the efforts organised by society to protect, promote and restore the public's health. It is the combination of sciences, skills and beliefs that are directed to the maintenance and improvement of the health of all people through collective or social actions. The programs, services and institutions involved emphasise the prevention of disease and the health needs of the population as a whole. Public health activities change with changing technology and values, but the goals remain the same: to reduce the amount of disease, premature death and disability in the population. (p.45)

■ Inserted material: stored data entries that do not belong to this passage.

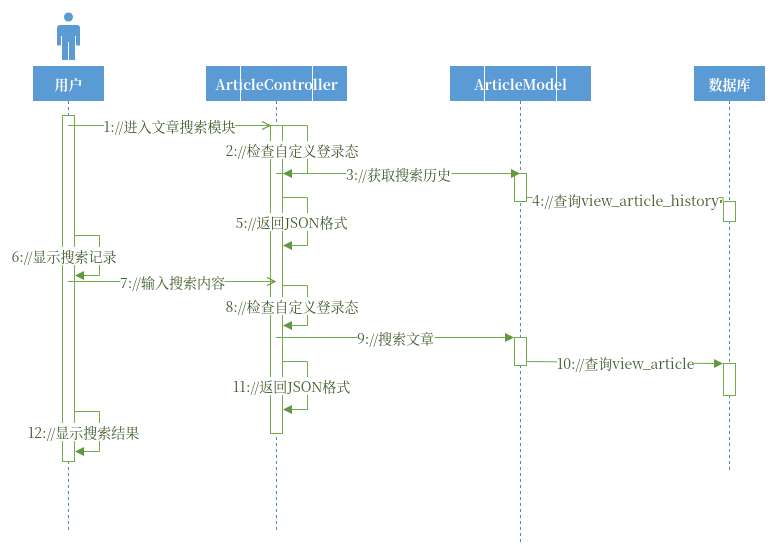
<!DOCTYPE html>
<html lang="zh-CN">
<head>
<meta charset="utf-8">
<title>文章搜索时序图</title>
<style>
:root {
  --paper: #ffffff;
  --blue: #5b9bd5;
  --lifeline: #4a8abf;
  --green: #70ad47;
  --arrow: #64983f;
  --label: #3f5c2b;
}
* { box-sizing: border-box; }
html, body { margin: 0; overflow: hidden; background: var(--paper); }
.sequence {
  position: relative;
  width: 778px;
  height: 555px;
  overflow: hidden;
  background: var(--paper);
  font: 14px/18px "Noto Serif CJK SC", "Noto Serif", serif;
}
.wires { position: absolute; inset: 0; display: block; }
.actor { fill: var(--blue); }
.lifelines { stroke: var(--lifeline); stroke-dasharray: 3 3; }
.activations { fill: var(--paper); stroke: var(--green); }
.messages { fill: none; stroke: var(--green); }
.solid { fill: var(--arrow); }
.open { fill: none; stroke: var(--arrow); stroke-width: 1.2; }
.participant {
  position: absolute;
  top: 66px;
  height: 35px;
  display: flex;
  align-items: center;
  justify-content: center;
  background: var(--blue);
  color: var(--paper);
  font-weight: 700;
  white-space: nowrap;
}
.user { left: 33px; width: 71px; }
.controller { left: 206px; width: 141px; }
.model { left: 450px; width: 141px; }
.database { left: 694px; width: 71px; }
.framed::before {
  content: "";
  position: absolute;
  inset: 0 34px;
  border: solid var(--paper);
  border-width: 0 1px;
}
.message {
  position: absolute;
  left: var(--x);
  top: var(--y);
  transform: translate(-50%, -50%);
  background: var(--paper);
  color: var(--label);
  white-space: nowrap;
}
</style>
</head>
<body>
<main class="sequence">
  <svg class="wires" width="778" height="555" viewBox="0 0 778 555" aria-hidden="true">
    <defs>
      <path id="head-right" class="solid" d="M0 0L-9 -4.5V4.5Z"/>
      <path id="head-left" class="solid" d="M0 0L9 -4.5V4.5Z"/>
      <path id="head-open" class="open" d="M-8 -4L0 0L-8 4"/>
    </defs>

    <g class="actor">
      <circle cx="68.5" cy="17" r="4.5"/>
      <path d="M60 25H77Q80 25 80 28V45.500H76V36H75V60H69V42H68V60H62V36H61V45.500H57V28Q57 25 60 25Z"/>
    </g>

    <g class="lifelines">
      <line x1="68.500" y1="101" x2="68.500" y2="531"/>
      <line x1="276.500" y1="101" x2="276.500" y2="531"/>
      <line x1="520.500" y1="101" x2="520.500" y2="542"/>
      <line x1="729.500" y1="101" x2="729.500" y2="472"/>
    </g>

    <g class="activations">
      <rect x="62.500" y="115.500" width="12" height="346"/>
      <rect x="270.500" y="125.500" width="12" height="308"/>
      <rect x="514.500" y="173.500" width="12" height="28"/>
      <rect x="514.500" y="337.500" width="12" height="28"/>
      <rect x="723.500" y="201.500" width="12" height="20"/>
      <rect x="723.500" y="363.500" width="12" height="32"/>
    </g>

    <g class="messages">
      <path d="M68 125.500H270"/>
      <path d="M276 173.500H514"/>
      <path d="M526 197.500H723V201"/>
      <path d="M68 281.500H275"/>
      <path d="M276 337.500H508"/>
      <path d="M526 361.500L715 363.500"/>
      <path d="M282 125.500H307.500V173.500H290"/>
      <path d="M282 197.500H307.500V245.500H290"/>
      <path d="M282 285.500H307.500V325.500H290"/>
      <path d="M282 361.500H307.500V409.500H290"/>
      <path d="M74 235.500H99.500V275.500H82"/>
      <path d="M74 411.500H99.500V451.500H82"/>
    </g>

    <g class="arrowheads">
      <use href="#head-open" x="270" y="125.500"/>
      <use href="#head-open" x="275" y="281.500"/>
      <use href="#head-right" x="520" y="173.500"/>
      <use href="#head-right" x="514" y="337.500"/>
      <use href="#head-right" x="723" y="363.500"/>
      <use href="#head-left" x="283" y="173.500"/>
      <use href="#head-left" x="283" y="245.500"/>
      <use href="#head-left" x="283" y="325.500"/>
      <use href="#head-left" x="283" y="409.500"/>
      <use href="#head-left" x="75" y="275.500"/>
      <use href="#head-left" x="75" y="451.500"/>
      <path class="solid" d="M720 200H722V203H720Z"/>
    </g>
  </svg>

  <div class="participant user">用户</div>
  <div class="participant controller framed"><span style="position:relative">ArticleController</span></div>
  <div class="participant model framed"><span style="position:relative">ArticleModel</span></div>
  <div class="participant database">数据库</div>

  <span class="message" style="--x:169.500px;--y:126px">1://进入文章搜索模块</span>
  <span class="message" style="--x:292px;--y:150px">2://检查自定义登录态</span>
  <span class="message" style="--x:398.500px;--y:174px">3://获取搜索历史</span>
  <span class="message" style="--x:625.500px;--y:200px">4://查询view_article_history</span>
  <span class="message" style="--x:291.500px;--y:222px">5://返回JSON格式</span>
  <span class="message" style="--x:64px;--y:256px">6://显示搜索记录</span>
  <span class="message" style="--x:172.500px;--y:282px">7://输入搜索内容</span>
  <span class="message" style="--x:292px;--y:306px">8://检查自定义登录态</span>
  <span class="message" style="--x:395.500px;--y:338px">9://搜索文章</span>
  <span class="message" style="--x:625.500px;--y:363px">10://查询view_article</span>
  <span class="message" style="--x:291.500px;--y:386px">11://返回JSON格式</span>
  <span class="message" style="--x:83.500px;--y:432px">12://显示搜索结果</span>
</main>
</body>
</html>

Recommended goals and targets for addressing national public health problems and directed at reducing the amount of death and premature death have been proposed in many countries over the past 10 years, including the United States of America (United States Department of Health and Human Services, 1990), the United Kingdom (Department of Health, 1992), Canada (Ontario Premiers' Council on Health, 1987) and Australia (Nutbeam, Wise, Bauman, Harris, & Leeder, 1993). In Australia for example, over the past 2 years, much attention has been directed at health outcomes related to cardiovascular disease, cancers, accidents and injuries and mental health. All of these reports have emphasised the importance of changing those lifestyle and related risk factors associated with preventable causes of death. Priority lifestyle areas that have been identified include physical inactivity, diet and nutrition, smoking, alcohol and other drug use, safety behaviours, sun protective behaviours, appropriate use of medicines, immunisation, sexuality and reproductive health, oral hygiene, and mental health. Priority populations and appropriate settings for intervening in these areas have also been identified.